On the other hand, the use of cash as a payment method has dipped as many consumers have feared that cash might not be safe to handle during the COVID-19 pandemic due to it being a potential transmitter of the virus. (Although despite loud statements from the WHO declaring that cash can be handled safely, many stores have opted for contactless payments only).
But for a growing market segment of cash users; whether by choice (security conscious consumers) or by necessity (unbanked consumers); cash payments remain the payment method of choice for the foreseeable future, and the move to online shopping has not affected their desire to pay with cash.
The research carried out by Paysafe states that globally 40% of consumers would buy products online using cash if it was easy to do so, and 36% of consumers say they would do more shopping online if they could pay easily with cash. This preference changes by geographic location, but it shows that the demand for an online cash payment option has not diminished. For example, 47% of consumers in the US would use cash to make online payments if it was easy to do so, and 43% would shop online more if they were able to pay with cash.
A growing role for cash online
COVID-19 has certainly altered the way consumers use cash; but it has evolved the relationship rather than ended it.
While it may be the case that cash will become less relevant on the high street, both now and when COVID-19 is no longer impacting our lives, the inverse is true online. This is mainly due to the fact that consumers are increasingly looking to use payment methods where their financial data is not shared.
Regardless of the shift from in-store to online shopping, consumers are clear that this doesn’t alter their preference for keeping cash central to the payment ecosystem.

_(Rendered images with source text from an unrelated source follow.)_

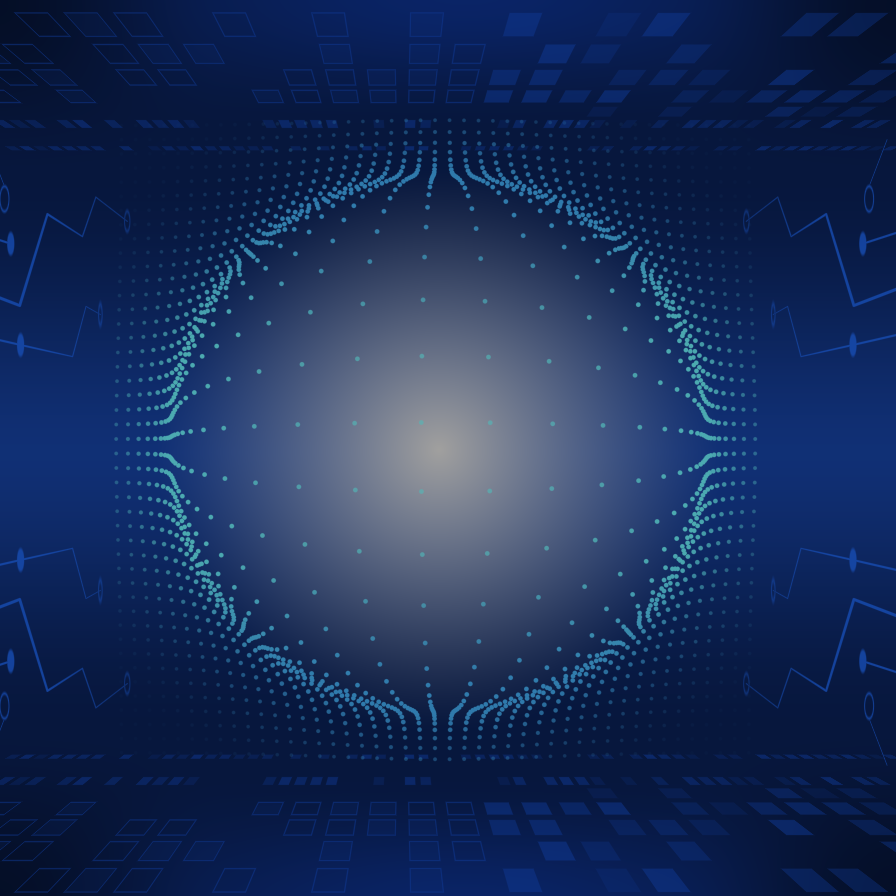
Write a Shadertoy shader that draws this background.

```glsl
// Draws a glowing dotted lens on deep blue, framed by tiled planes and circuit lines.
#define MIRROR_Y 0.495
#define MIRROR_X 0.975
#define LENS_CENTER vec2(0.4896, 0.5052)
#define LENS_RADIUS 0.2995
#define LENS_SOFTNESS 0.0612
#define DOT_CELL 0.0159
#define DOT_RADIUS 0.0026
#define GLOW_RADIUS 0.315
#define GLOW_COLOR vec3(0.66, 0.65, 0.63)
#define CIRCUIT_COLOR vec3(0.09, 0.30, 0.70)
#define TILE_COLOR vec3(0.06, 0.23, 0.60)

float hash(vec2 p) {
    vec3 q = fract(p.xyx * 0.1031);
    q += dot(q, q.yzx + 33.33);
    return fract((q.x + q.y) * q.z);
}

float cover(float d, float px) { return smoothstep(0.75 * px, -0.75 * px, d); }

float segment(vec2 p, vec2 a, vec2 b) {
    vec2 ab = b - a;
    return length(p - a - ab * clamp(dot(p - a, ab) / dot(ab, ab), 0.0, 1.0));
}

float ellipse(vec2 p, vec2 r) { return (length(p / r) - 1.0) * min(r.x, r.y); }

// Radial push: spreads the middle of the grid and packs it against a rim.
float lens(float r) {
    float inner = tanh(r / LENS_SOFTNESS);
    return LENS_RADIUS * pow(pow(inner, 10.0) + pow(r / LENS_RADIUS, 10.0), 0.1);
}

float inverseLens(float target) {
    float lo = 0.0, hi = 0.6;
    for (int i = 0; i < 13; i++) {
        float mid = 0.5 * (lo + hi);
        if (lens(mid) < target) lo = mid; else hi = mid;
    }
    return 0.5 * (lo + hi);
}

// Walks along the ray through p and tests the grid points that land near it.
float lensDots(vec2 p, float px) {
    float r = length(p), reach = DOT_RADIUS + px, result = 0.0;
    if (max(abs(p.x), abs(p.y)) > 0.37) return 0.0;
    vec2 dir = p / max(r, 1e-4), phase = vec2(-0.25, 0.3);
    float nearR = inverseLens(max(r - reach, 0.0)), farR = inverseLens(r + reach);
    for (int i = 0; i <= 24; i++) {
        vec2 cell = round(dir * mix(nearR, farR, float(i) / 24.0) / DOT_CELL - phase);
        vec2 source = (cell + phase) * DOT_CELL;
        if (max(abs(cell.x), abs(cell.y)) > 22.5) continue;
        float sourceR = length(source);
        vec2 place = source / sourceR * lens(sourceR);
        float fade = mix(1.0, 0.03, smoothstep(0.24, 0.44, sourceR));
        fade *= mix(0.6, 0.9, smoothstep(0.0, 0.1, sourceR));
        float size = DOT_RADIUS * mix(1.0, 0.75, smoothstep(0.28, 0.38, sourceR));
        result = max(result, fade * cover(length(p - place) - size, px));
    }
    return result;
}

// Rows of tiles shrinking geometrically towards the horizon edge.
float tiles(float x, float v, float px) {
    float density[9] = float[](0.4, 0.65, 0.8, 0.6, 0.4, 0.6, 0.0, 0.0, 0.75);
    float depth = v - 0.310;
    if (depth < 0.015) return 0.0;
    float k = log(depth / 0.167) / log(0.805), row = round(k);
    if (row < 0.0 || row > 8.0) return 0.0;
    float pitch = 0.133 * (v - 0.0755) * (row > 4.5 ? 0.45 : 1.0);
    float column = (x - 0.449) / pitch;
    vec2 id = vec2(floor(column), row);
    vec2 local = abs(vec2(fract(column) - 0.5, k - row)) - vec2(0.33, 0.36);
    vec2 edge = local * vec2(pitch, depth * 0.217);
    float d = max(edge.x, edge.y);
    float on = step(hash(id + 47.0), density[int(row)]);
    bool outlined = row < 3.5 && id.x < 2.0;
    if (row == 4.0 && id.x < 1.0) on = 0.0;
    float border = cover(abs(d) - 0.0007, px) * 0.5;
    float fill = cover(d, px) * mix(0.15, 0.5, hash(id + 9.0));
    float faint = cover(d, px) * 0.1 * step(0.6, hash(id + 5.0));
    return on * (outlined ? max(border, faint) : fill);
}

float circuits(vec2 p, float px) {
    vec2 upper[6] = vec2[](vec2(-0.025, 0.182), vec2(0.022, 0.164), vec2(0.053, 0.266),
        vec2(0.092, 0.241), vec2(0.107, 0.285), vec2(0.142, 0.258));
    vec2 lower[5] = vec2[](vec2(-0.025, 0.131), vec2(0.023, 0.120), vec2(0.081, 0.107),
        vec2(0.096, 0.163), vec2(0.112, 0.154));
    float width = mix(0.0017, 0.0006, smoothstep(0.0, 0.12, p.x)), d = 1.0;
    for (int i = 0; i < 5; i++) d = min(d, segment(p, upper[i], upper[i + 1]) - width);
    for (int i = 0; i < 4; i++) d = min(d, segment(p, lower[i], lower[i + 1]) - width * 0.7);
    d = min(d, segment(p, vec2(-0.025, 0.245), vec2(0.012, 0.233)) - width * 0.7);
    d = min(d, segment(p, vec2(-0.015, 0.349), vec2(0.005, 0.297)) - 0.0003);
    // Nodes: two filled, three hollow.
    d = min(d, ellipse(p - lower[1], vec2(0.004, 0.013)));
    d = min(d, ellipse(p - vec2(0.012, 0.233), vec2(0.004, 0.013)));
    d = min(d, abs(ellipse(p - upper[5], vec2(0.003, 0.011))) - 0.0005);
    d = min(d, abs(ellipse(p - lower[4], vec2(0.002, 0.011))) - 0.0005);
    d = min(d, abs(ellipse(p - vec2(0.005, 0.283), vec2(0.005, 0.014))) - 0.0005);
    return cover(d, px) * mix(0.8, 0.5, smoothstep(0.04, 0.14, p.x));
}

void mainImage(out vec4 fragColor, in vec2 fragCoord) {
    float px = 1.0 / min(iResolution.x, iResolution.y);
    vec2 uv = (fragCoord - 0.5 * iResolution.xy) * px + 0.5;
    float v = abs(uv.y - MIRROR_Y);
    // Backdrop: bright middle band, lit plane centres, dark corners.
    vec3 color = mix(vec3(0.065, 0.19, 0.465), vec3(0.028, 0.09, 0.24), smoothstep(-0.03, 0.31, v));
    float across = (uv.x - 0.52) / 0.33;
    color += vec3(0.01, 0.05, 0.16) * smoothstep(0.36, 0.51, v) * exp(-across * across);
    color *= 1.0 - 0.4 * smoothstep(0.3, 0.5, v) * smoothstep(0.25, 0.5, abs(uv.x - 0.5));
    color = mix(color, TILE_COLOR, tiles(uv.x, v, px));
    color = mix(color, CIRCUIT_COLOR, circuits(vec2(min(uv.x, MIRROR_X - uv.x), v), px));
    // Central glow and the dots over it.
    float glow = max(1.0 - length(uv - vec2(0.49, 0.498)) / GLOW_RADIUS, 0.0);
    color = mix(color, GLOW_COLOR, 0.95 * pow(glow, 1.2));
    vec2 p = uv - LENS_CENTER;
    vec3 dotColor = mix(vec3(0.32, 0.72, 0.72), vec3(0.20, 0.52, 0.72), smoothstep(0.1, 0.28, abs(p.y)));
    color = mix(color, dotColor, lensDots(p, px));
    fragColor = vec4(color, 1.0);
}
```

This is however, dependent on it being easy to do so; when consumers that said they would be shopping online more often following the COVID-19 pandemic were asked why, two thirds (65%) said it was because it was more convenient to do so. So ease and convenience are clearly the focus for this new group of online consumers, and online businesses will have to adapt their businesses accordingly to offer the most seamless user experience including at the checkout. ***
In addition, when asked about their daily use of cash, 93% of European consumers surveyed said that they were still taking cash out of ATMs. When asked about potentially using cash to make payments online, 40% of consumers said that they would like to do so if it were easy. For 36% of consumers, being able to make online purchases easily with cash would actually change their shopping habits. “This could make cash a game-changing addition to the checkout for online businesses; a differentiator for consumers that are committed to shifting their allegiance to eCommerce but still prefer to use cash, and an enticing proposition for consumers that are committed to cash but would change their shopping habits to buying online if they could keep cash central to their spending.” ***

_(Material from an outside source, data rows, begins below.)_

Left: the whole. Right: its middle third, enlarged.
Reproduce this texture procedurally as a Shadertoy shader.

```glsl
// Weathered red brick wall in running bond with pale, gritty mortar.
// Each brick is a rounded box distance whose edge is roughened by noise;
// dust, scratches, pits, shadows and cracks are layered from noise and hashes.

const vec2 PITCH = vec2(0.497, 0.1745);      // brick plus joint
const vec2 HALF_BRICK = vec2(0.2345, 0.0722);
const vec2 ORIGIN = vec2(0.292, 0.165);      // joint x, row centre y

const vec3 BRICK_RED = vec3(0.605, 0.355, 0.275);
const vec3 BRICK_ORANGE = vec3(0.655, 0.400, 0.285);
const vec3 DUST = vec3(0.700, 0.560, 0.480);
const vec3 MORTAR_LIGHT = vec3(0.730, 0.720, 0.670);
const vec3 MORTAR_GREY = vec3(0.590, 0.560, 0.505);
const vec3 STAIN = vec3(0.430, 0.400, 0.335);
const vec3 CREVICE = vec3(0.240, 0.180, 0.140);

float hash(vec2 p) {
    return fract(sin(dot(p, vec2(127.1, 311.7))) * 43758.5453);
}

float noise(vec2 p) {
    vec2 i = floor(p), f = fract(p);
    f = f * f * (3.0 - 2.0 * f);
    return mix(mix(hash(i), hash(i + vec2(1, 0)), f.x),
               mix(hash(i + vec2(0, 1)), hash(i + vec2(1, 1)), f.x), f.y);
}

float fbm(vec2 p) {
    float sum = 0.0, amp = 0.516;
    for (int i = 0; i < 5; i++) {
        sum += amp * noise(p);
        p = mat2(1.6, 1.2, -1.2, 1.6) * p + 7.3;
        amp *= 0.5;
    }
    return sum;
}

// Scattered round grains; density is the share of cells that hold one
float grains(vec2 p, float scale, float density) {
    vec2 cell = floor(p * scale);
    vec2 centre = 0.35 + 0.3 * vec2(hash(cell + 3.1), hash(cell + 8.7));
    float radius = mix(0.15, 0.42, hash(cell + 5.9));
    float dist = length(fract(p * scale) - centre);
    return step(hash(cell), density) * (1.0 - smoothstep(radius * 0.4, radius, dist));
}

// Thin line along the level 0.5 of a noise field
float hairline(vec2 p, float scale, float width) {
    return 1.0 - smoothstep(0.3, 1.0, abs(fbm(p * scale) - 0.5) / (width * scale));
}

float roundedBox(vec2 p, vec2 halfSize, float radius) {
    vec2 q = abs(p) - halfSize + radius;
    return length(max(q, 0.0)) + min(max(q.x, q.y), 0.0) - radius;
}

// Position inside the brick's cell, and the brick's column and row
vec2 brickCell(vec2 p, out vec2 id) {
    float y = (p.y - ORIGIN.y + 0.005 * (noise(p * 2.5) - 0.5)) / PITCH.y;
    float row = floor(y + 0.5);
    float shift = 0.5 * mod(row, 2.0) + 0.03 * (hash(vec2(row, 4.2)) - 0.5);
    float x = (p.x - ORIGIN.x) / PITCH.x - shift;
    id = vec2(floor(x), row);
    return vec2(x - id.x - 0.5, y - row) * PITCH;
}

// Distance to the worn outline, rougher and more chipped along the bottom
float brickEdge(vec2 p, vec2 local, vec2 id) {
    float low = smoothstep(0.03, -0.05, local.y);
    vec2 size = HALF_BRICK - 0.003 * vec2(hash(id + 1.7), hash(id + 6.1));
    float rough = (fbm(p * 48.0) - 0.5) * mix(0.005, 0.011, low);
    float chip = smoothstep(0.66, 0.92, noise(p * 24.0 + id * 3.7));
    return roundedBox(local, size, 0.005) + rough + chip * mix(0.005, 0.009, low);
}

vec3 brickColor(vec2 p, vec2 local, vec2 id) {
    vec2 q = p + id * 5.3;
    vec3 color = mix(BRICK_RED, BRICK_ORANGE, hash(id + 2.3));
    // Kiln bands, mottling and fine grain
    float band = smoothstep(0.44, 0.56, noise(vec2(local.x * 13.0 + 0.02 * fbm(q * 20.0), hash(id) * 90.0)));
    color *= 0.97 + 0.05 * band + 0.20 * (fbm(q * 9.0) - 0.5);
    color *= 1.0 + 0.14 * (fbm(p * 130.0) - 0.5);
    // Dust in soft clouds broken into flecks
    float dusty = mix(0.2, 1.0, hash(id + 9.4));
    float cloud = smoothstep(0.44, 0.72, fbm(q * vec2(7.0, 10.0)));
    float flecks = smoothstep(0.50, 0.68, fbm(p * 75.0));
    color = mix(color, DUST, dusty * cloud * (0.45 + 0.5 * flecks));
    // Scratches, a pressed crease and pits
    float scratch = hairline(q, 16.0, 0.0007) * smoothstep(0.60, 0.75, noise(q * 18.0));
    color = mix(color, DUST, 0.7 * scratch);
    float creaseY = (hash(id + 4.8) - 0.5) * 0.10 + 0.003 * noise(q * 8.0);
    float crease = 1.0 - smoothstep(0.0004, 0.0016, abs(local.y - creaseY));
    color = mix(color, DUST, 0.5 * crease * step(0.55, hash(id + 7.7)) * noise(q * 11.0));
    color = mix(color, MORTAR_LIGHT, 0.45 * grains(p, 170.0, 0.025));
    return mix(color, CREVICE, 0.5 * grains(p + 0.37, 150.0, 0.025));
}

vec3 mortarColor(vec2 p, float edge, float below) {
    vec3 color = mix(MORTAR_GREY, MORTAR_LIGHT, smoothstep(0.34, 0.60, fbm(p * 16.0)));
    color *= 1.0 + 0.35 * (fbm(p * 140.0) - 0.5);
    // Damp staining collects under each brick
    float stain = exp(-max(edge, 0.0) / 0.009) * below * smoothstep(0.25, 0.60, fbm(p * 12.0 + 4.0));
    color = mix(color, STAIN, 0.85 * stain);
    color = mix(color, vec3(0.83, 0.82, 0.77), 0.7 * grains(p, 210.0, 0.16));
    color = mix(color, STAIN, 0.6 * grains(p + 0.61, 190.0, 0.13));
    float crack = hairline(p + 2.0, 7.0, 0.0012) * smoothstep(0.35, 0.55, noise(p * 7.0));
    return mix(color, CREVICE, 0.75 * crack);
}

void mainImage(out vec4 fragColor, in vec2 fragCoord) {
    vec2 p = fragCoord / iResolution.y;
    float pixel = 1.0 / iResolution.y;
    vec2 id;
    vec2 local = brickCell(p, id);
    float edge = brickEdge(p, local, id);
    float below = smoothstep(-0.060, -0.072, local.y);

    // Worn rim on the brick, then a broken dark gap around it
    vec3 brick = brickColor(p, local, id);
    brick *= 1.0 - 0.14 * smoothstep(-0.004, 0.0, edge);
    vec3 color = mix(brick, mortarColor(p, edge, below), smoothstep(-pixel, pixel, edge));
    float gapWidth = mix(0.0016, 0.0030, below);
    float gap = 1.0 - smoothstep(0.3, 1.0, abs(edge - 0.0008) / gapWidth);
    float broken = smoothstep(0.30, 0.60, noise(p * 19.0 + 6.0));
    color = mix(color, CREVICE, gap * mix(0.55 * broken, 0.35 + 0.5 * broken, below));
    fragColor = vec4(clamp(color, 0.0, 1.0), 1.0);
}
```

Embracing the latest in cashtech innovations, like Pipit pay-in-person and integrating alternative payment methods into the online checkout should be strongly considered by eCommerce businesses as they look to futureproof and strengthen their market position as we move beyond COVID-19.